Love / Reason / Belief
Volume 4 Book 1 Part 2 of
Living in the Bonus Round
Jim & Sue listen to a musical arrangement.
July 20-22, 2004.
[ Book 3-10 ] -- [ Pt 1 ] [ Pt 2 ] [ Pt 3 ] [ Pt 4 ] [ Pt 5 ]
[ Pt 6 ] [ Pt 7 ] [ Pt 8 ] [ Pt 9 ] [ Pt 10 ] [ Book 4-2 ]
Sue and Tom Carey have a beautiful gem of a home in Chicago with a big music room.
Sue, being a singer and musician herself, created the most magnificent space for making music. It's a big round room with wonderful acoustics and the perfect place for the musicians to begin rehearsing the score.
Musical Director Mark Janas.
John Fischer, Asst. Musical Director.
Musical Arranger Mark Hartman.
As the band went over the material, Sue was working the phones in her office. We all fell in love with her dog, Diva.
In the Carey's backyard.
Naturally, I had to play the piano.
Jimmy likes Diva.
Time for lunch!
Diva doesn't like it when she has to stay home.
In an act of heroism as much as anything else, Mark Hartman, who is conducting the Broadway musical "Avenue Q" flew in and over the course of three days, working with Mark Janas and the band, they literally rewrote all the musical arrangements for the five piece band. (The original demos were done with an orchestra, so they had to be rethought completely in order to work.)
It was not an easy job. Tthere are three distinct musical styles within the piece that must be served.
One is an African sound that happens inside the head of the character of Africa. Then there is what they're referring to as "society music" for the adults who are fighting over Africa's fate, which is operatic. Then there is the most hip hop/ R&B rhythms of the kids.
Tech Week in the theatre is also known as Hell Week.
And there's nothing more maddening during Tech/Hell Week than SOUND. "Sound," as Jimmy puts it, "is the bane of everyone's existence." But for a new musical, where everything is being created from scratch, it's even worse. If you're doing a known musical, most of the elements are there. The charts for the musicians are already written up. Since the show has been done, you go in with a sense of how it will look, how it will play, etc.

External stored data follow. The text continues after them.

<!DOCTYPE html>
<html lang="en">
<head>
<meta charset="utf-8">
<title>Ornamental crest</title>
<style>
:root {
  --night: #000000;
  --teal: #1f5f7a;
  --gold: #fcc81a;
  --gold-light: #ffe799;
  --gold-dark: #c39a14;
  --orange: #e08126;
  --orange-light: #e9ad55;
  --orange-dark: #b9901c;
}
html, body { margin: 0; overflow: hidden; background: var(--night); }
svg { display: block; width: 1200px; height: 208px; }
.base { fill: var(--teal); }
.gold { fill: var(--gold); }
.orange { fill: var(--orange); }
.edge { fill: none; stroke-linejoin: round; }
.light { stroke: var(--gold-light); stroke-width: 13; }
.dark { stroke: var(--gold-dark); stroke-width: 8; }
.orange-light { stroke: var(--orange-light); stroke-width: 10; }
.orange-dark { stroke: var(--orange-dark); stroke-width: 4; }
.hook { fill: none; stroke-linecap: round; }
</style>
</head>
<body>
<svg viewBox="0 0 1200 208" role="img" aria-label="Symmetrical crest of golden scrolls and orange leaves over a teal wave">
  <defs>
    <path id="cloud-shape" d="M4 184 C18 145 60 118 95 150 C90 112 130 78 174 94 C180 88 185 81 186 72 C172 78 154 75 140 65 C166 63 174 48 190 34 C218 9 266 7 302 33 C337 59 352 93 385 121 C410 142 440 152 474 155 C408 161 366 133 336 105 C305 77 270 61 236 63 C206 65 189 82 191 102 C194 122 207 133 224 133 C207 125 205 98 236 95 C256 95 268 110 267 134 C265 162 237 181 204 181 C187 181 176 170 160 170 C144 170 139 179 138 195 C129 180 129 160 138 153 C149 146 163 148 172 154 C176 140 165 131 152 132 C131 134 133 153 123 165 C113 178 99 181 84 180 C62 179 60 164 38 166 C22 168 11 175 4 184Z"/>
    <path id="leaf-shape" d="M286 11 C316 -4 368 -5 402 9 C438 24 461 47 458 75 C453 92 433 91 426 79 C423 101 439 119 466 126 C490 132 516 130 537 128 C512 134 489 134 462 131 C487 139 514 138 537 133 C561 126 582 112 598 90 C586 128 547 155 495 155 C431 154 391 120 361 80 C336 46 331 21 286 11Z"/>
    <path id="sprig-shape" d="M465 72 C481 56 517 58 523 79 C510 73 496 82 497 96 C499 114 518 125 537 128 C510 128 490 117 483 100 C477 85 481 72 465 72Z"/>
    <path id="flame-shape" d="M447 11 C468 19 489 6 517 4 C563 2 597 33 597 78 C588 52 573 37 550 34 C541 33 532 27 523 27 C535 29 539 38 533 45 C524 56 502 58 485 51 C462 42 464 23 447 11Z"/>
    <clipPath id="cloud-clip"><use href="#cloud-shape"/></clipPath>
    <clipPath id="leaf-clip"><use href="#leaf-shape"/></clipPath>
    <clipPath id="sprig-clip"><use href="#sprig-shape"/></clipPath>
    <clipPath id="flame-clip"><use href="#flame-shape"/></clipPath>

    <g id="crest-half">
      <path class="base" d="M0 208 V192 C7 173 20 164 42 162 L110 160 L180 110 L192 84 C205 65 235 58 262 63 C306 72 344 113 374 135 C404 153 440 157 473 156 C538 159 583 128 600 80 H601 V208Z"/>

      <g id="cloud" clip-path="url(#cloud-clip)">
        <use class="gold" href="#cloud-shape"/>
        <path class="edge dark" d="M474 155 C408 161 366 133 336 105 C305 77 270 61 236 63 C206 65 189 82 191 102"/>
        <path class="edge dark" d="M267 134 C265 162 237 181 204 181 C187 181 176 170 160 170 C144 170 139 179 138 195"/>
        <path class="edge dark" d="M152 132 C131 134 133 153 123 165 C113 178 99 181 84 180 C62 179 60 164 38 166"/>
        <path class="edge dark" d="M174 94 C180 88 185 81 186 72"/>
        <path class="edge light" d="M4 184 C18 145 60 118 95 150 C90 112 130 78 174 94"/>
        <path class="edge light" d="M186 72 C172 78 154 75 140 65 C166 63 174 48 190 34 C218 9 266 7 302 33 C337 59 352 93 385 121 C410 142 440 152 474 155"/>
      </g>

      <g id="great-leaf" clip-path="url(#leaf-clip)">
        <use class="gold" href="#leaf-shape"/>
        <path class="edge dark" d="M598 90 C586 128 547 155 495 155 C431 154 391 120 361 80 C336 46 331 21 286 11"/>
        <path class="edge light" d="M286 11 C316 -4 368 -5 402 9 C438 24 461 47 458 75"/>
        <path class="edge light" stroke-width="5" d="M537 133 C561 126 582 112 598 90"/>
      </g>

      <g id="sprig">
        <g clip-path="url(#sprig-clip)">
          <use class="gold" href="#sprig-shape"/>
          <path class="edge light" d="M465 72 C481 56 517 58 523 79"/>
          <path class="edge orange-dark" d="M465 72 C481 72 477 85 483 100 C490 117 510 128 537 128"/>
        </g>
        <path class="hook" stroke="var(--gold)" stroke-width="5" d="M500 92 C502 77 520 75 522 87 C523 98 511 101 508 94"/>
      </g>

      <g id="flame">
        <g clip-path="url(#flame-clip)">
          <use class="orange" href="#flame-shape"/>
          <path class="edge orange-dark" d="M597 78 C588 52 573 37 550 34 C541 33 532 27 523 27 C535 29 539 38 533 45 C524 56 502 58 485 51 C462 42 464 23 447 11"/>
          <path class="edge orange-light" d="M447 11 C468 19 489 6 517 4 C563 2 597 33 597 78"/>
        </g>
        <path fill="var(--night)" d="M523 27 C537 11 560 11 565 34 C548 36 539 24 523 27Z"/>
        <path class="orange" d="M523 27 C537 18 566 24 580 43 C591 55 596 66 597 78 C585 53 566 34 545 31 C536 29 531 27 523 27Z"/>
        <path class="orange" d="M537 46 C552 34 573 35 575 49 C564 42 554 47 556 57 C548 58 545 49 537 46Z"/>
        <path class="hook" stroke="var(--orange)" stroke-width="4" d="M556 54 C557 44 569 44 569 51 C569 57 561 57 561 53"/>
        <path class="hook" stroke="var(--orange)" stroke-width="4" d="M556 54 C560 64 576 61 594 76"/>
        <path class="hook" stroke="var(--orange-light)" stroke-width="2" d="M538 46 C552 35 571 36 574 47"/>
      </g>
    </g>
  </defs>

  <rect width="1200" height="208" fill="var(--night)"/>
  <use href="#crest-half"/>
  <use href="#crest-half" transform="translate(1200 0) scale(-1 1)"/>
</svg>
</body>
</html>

But with a new musical, you start with a blank page. Or, as we come to it now, a blank stage. Though it's every theatre writer's goal to make it to Broadway, the real income is made after New York when the show can presumably be done by hundreds or even thousands of theatres and schools. "Africa & Plumbridge" is just that kind of show. It's based on the true life story of an abused young girl named Africa who meets another former street kid turned society lady (Sue). Their relationship and how they help each other is the heart of the story.

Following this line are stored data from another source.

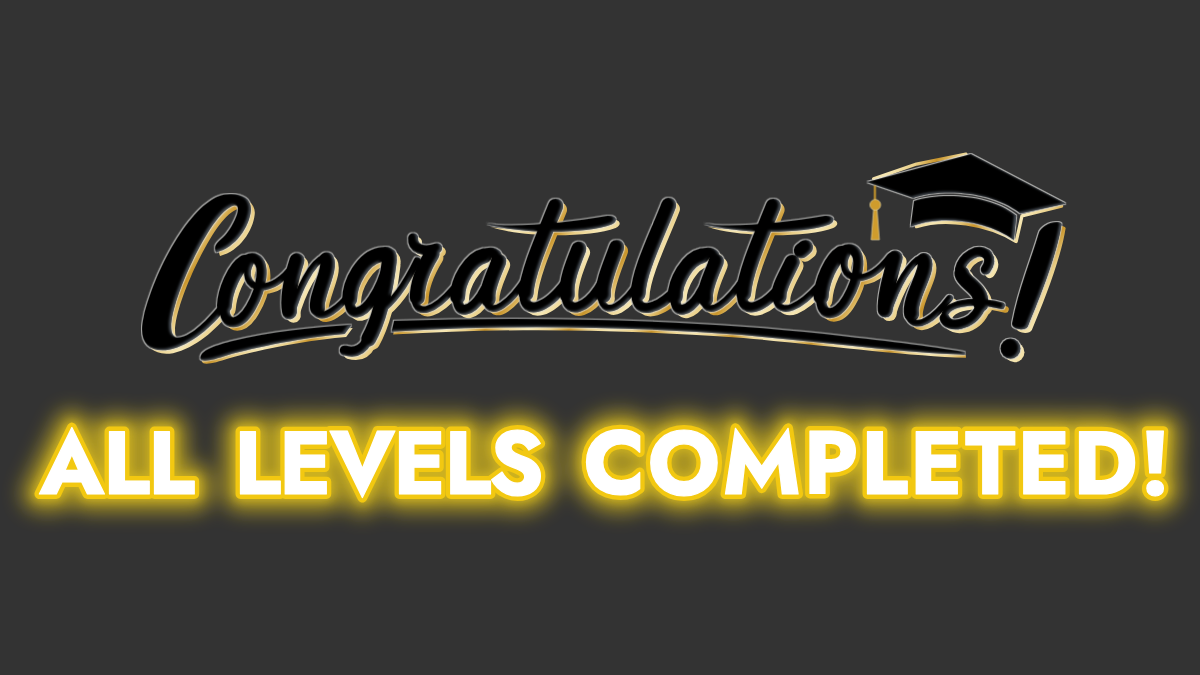
<!DOCTYPE html>
<html lang="en">
<head>
<meta charset="utf-8">
<title>Congratulations! All levels completed!</title>
<link rel="stylesheet" href="https://fonts.googleapis.com/css2?family=Jost:wght@700&amp;display=swap">
<style>
  :root {
    --slate: #333333;
    --ink: #000000;
    --rim: #d9d9d6;
    --sheen: #59616b;
    --cream: #f6e7b4;
    --gold: #c9952b;
    --tassel: #cf9c2c;
    --neon: #f2c811;
    --glow: #f0cf1e;
    --white: #ffffff;
  }
  * { box-sizing: border-box; margin: 0; padding: 0; }
  html, body { width: 1200px; height: 675px; overflow: hidden; background: var(--slate); }
  .screen { width: 1200px; height: 675px; overflow: hidden; background: var(--slate); }
  .screen svg { display: block; width: 1200px; height: 675px; }

  .strokes { fill: none; stroke-linecap: round; stroke-linejoin: round; }
  .stem { stroke-width: 18; }
  .bowl { stroke-width: 12; }
  .hair { stroke-width: 8; }
  .solids { stroke: none; }
  .gold-edge { fill: url(#gold-foil); stroke: url(#gold-foil); }
  .black-face { fill: var(--ink); stroke: var(--ink); filter: url(#glossy); }
  .gold-line { fill: none; stroke: url(#gold-foil); stroke-width: 4; stroke-linejoin: round; stroke-linecap: round; }
  .tassel { fill: var(--tassel); stroke: #e6d7a4; stroke-width: .8; }
  .cord { stroke: var(--tassel); stroke-width: 2.4; }

  .message { font-family: "Jost", "Century Gothic", sans-serif; font-weight: 700; font-size: 107px; stroke-linejoin: round; }
  .halo-wide { fill: var(--glow); stroke: var(--glow); stroke-width: 42; opacity: .62; filter: url(#blur-wide); }
  .halo-near { fill: var(--glow); stroke: var(--glow); stroke-width: 18; opacity: .5; filter: url(#blur-near); }
  .outline { fill: var(--neon); stroke: var(--neon); stroke-width: 12; }
  .letters { fill: var(--white); stroke: var(--white); stroke-width: 1.5; }
</style>
</head>
<body>
<main class="screen">
<svg viewBox="0 0 1456 819" xmlns="http://www.w3.org/2000/svg">
  <defs>
    <linearGradient id="gold-foil" gradientUnits="userSpaceOnUse" x1="0" y1="0" x2="34" y2="24" spreadMethod="reflect">
      <stop offset="0" stop-color="#f6e7b4"/>
      <stop offset=".55" stop-color="#ead08a"/>
      <stop offset="1" stop-color="#c9952b"/>
    </linearGradient>

    <filter id="glossy" filterUnits="userSpaceOnUse" x="140" y="160" width="1190" height="310" color-interpolation-filters="sRGB">
      <feMorphology in="SourceAlpha" operator="dilate" radius="0.9" result="wider"/>
      <feFlood flood-color="#d9d9d6" flood-opacity=".75"/>
      <feComposite in2="wider" operator="in" result="rim"/>
      <feOffset in="SourceAlpha" dx="-2.5" dy="-1.5"/>
      <feGaussianBlur stdDeviation="1.6" result="shifted"/>
      <feComposite in="SourceAlpha" in2="shifted" operator="out" result="edge"/>
      <feFlood flood-color="#59616b" flood-opacity=".8"/>
      <feComposite in2="edge" operator="in" result="sheen"/>
      <feMerge>
        <feMergeNode in="rim"/>
        <feMergeNode in="SourceGraphic"/>
        <feMergeNode in="sheen"/>
      </feMerge>
    </filter>
    <filter id="blur-wide" filterUnits="userSpaceOnUse" x="0" y="440" width="1456" height="250">
      <feGaussianBlur stdDeviation="12"/>
    </filter>
    <filter id="blur-near" filterUnits="userSpaceOnUse" x="0" y="440" width="1456" height="250">
      <feGaussianBlur stdDeviation="6"/>
    </filter>

    <g id="letter-o" class="strokes">
      <path class="stem" d="M297 318C284 326 273 352 272 371"/>
      <path class="bowl" d="M272 371C271 398 291 396 304 373C318 349 322 320 310 314C306 312 300 313 297 318"/>
      <path class="hair" d="M304 318C296 332 300 347 316 348C331 348 344 338 356 322"/>
    </g>

    <g id="letters-at">
      <g class="strokes">
        <path class="stem" d="M588 310C570 314 555 341 555 360"/>
        <path class="bowl" d="M555 361C555 384 572 377 584 359C594 343 600 326 602 315"/>
        <path class="bowl" d="M588 308C597 304 604 308 603 314"/>
        <path class="stem" d="M605 317C598 335 590 350 592 363"/>
        <path class="hair" d="M590 366C596 386 620 366 638 338"/>
        <path class="stem" d="M674 250C660 285 640 328 638 356"/>
        <path class="bowl" d="M636 358C636 382 662 376 686 344"/>
      </g>
      <path class="solids" d="M590 271C620 277 690 270 735 262C747 260 751 268 742 272C710 284 630 284 590 271Z"/>
    </g>

    <g id="congratulations">
      <path class="solids" d="M262 306C286 300 302 275 304 256C306 240 290 233 272 236C235 243 190 320 174 385C167 415 180 428 205 424C232 418 256 397 276 372L266 370C247 394 226 412 213 409C198 404 216 352 233 317C249 284 268 253 284 249C294 248 286 268 275 283C268 292 257 296 262 306Z"/>

      <use href="#letter-o"/>

      <g class="strokes">
        <path class="stem" d="M360 316C353 338 348 362 351 378"/>
        <path class="hair" d="M353 382C362 350 378 318 394 312"/>
        <path class="stem" d="M396 315C402 326 382 360 385 374"/>
        <path class="hair" d="M383 378C390 390 412 374 428 352"/>

        <path class="stem" d="M461 309C440 313 424 343 424 363"/>
        <path class="bowl" d="M424 365C424 386 440 381 452 363C461 350 468 330 472 315"/>
        <path class="bowl" d="M461 307C469 303 476 307 475 314"/>
        <path class="stem" d="M472 317C468 350 460 388 447 411"/>
        <path class="bowl" d="M445 414C438 427 428 428 418 425"/>
        <path class="hair" d="M460 378C478 366 492 345 506 316"/>

        <path class="bowl" d="M501 289C500 301 513 307 530 301"/>
        <path class="stem" d="M524 308C513 326 506 346 506 361"/>
        <path class="hair" d="M503 364C506 384 527 377 550 350"/>
      </g>

      <use href="#letters-at"/>

      <g class="strokes">
        <path class="stem" d="M702 302C694 322 686 342 688 358"/>
        <path class="bowl" d="M687 361C690 382 711 373 726 351C736 335 742 318 746 306"/>
        <path class="stem" d="M748 300C740 322 730 344 732 358"/>
        <path class="hair" d="M729 362C734 386 758 370 776 340"/>

        <path class="stem" d="M811 249C798 283 775 328 774 356"/>
        <path class="bowl" d="M772 358C772 382 797 377 822 350"/>
      </g>

      <use href="#letters-at" x="264"/>

      <g class="strokes">
        <path class="stem" d="M961 318C953 335 944 349 945 360"/>
        <path class="hair" d="M941 362C946 386 972 371 994 346"/>
        <path class="stem" d="M972 304L977 300"/>
      </g>

      <use href="#letter-o" x="724" y="-11"/>

      <g class="strokes">
        <path class="stem" d="M1086 313C1080 336 1073 360 1074 376"/>
        <path class="hair" d="M1077 380C1088 346 1104 317 1120 312"/>
        <path class="stem" d="M1121 316C1128 328 1102 362 1106 381"/>
        <path class="hair" d="M1103 385C1112 402 1134 386 1152 362"/>

        <path class="bowl" d="M1196 327C1206 313 1196 303 1184 306C1168 312 1158 330 1169 340"/>
        <path class="stem" d="M1167 332C1170 345 1192 349 1190 369"/>
        <path class="bowl" d="M1189 374C1178 396 1150 399 1146 386"/>
        <path class="hair" d="M1146 386C1144 368 1180 362 1215 371"/>
      </g>

      <g class="solids">
        <path d="M1260 284C1263 272 1284 266 1288 272C1282 310 1262 360 1247 396C1244 402 1227 400 1228 392C1236 350 1252 312 1260 284Z"/>
        <circle cx="1226" cy="423" r="12"/>
      </g>
    </g>

    <g id="swash" class="solids">
      <path d="M243 435C243 425 258 420 280 414C330 402 378 397 426 394L418 405C370 409 310 421 275 431C260 436 245 440 243 435Z"/>
      <path d="M478 389C650 383 850 388 1000 405C1070 413 1130 420 1170 427L1170 430C1100 428 1000 415 900 406C760 396 620 393 475 402Z"/>
    </g>

    <g id="cap" class="solids">
      <path d="M1052 221L1178 187L1293 247L1238 259C1202 231 1142 229 1108 240Z"/>
      <path d="M1109 244C1142 233 1202 236 1233 262L1230 291C1196 267 1140 260 1105 275Z"/>
    </g>

    <g id="message-words" class="message">
      <text x="48" y="599" textLength="188" lengthAdjust="spacing">ALL</text>
      <text x="284" y="599" textLength="376" lengthAdjust="spacing">LEVELS</text>
      <text x="708" y="599" textLength="712" lengthAdjust="spacing">COMPLETED!</text>
    </g>
  </defs>

  <g class="lettering" role="img" aria-label="Congratulations! in brush script with a graduation cap">
    <g class="gold-edge">
      <use href="#swash" x="2" y="4"/>
      <use href="#congratulations" x="5" y="4.5"/>
    </g>
    <g class="cap-gold">
      <path class="gold-line" d="M1060 217L1112 199L1172 187"/>
      <path class="gold-line" d="M1288 250L1240 262L1233 293C1198 271 1146 264 1112 275"/>
    </g>
    <g class="black-face">
      <use href="#swash"/>
      <use href="#congratulations"/>
      <use href="#cap"/>
    </g>
    <g class="cap-tassel">
      <path class="cord" d="M1061.500 225V243"/>
      <path class="tassel" d="M1060 253H1064L1067 291H1057Z"/>
      <circle class="tassel" cx="1062" cy="248.500" r="6.500"/>
    </g>
  </g>

  <g class="neon-message">
    <use class="halo-wide" href="#message-words" aria-hidden="true"/>
    <use class="halo-near" href="#message-words" aria-hidden="true"/>
    <use class="outline" href="#message-words" aria-hidden="true"/>
    <use class="letters" href="#message-words"/>
  </g>
</svg>
</main>
</body>
</html>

The main anthemic songs emphasize such themes as "It doesn't matter where you come from, only where you're going," "Find out who you are," "A New Beginning," "Love is the Reason." All beautifully written with soaring vocal lines and memorable melodies.
These themes tie in to her specific charities and community activism, all focused on helping young people rise from difficult circumstances. (For instance, there is a "Learn to Earn" program for young people where they can earn money and scholarships through study. And that doesn't even scratch the surface of her work.)
Of course, all those good things don't mean much to a ticket buyer. What a ticket buyer wants is something entertaining, worthy of the ticket price. And that's why Jimmy was brought in. As a veteran playwright for musicals, he was commissioned to take this score and the outline of the story and turn it into an uplifting, inspiring entertainment.
Wednesday was the first time to run it with costumes, sound and lights. It was for an invited audience of friends and theatre folk. And, as can happen, when the opening music started, there was no actor on stage!
"Back up! Start again!" said Jimmy, who then looked at the audience and said, "Well? Did you enjoy it?"
Finally, they got back on track and had a very smooth run-through.
First preview! And suddenly it was like the show began to click into gear. The timing was on, the audience really enjoyed it and the standing ovation was thunderous! Afterwards in the lobby, everyone was buzzing.
Tomorrow: Opening night.
© 1996-2004 by Steve Schalchlin.You have permission to print from this diary and distribute for use in support groups, schools, or to just give to a friend. You do not have permission to sell it.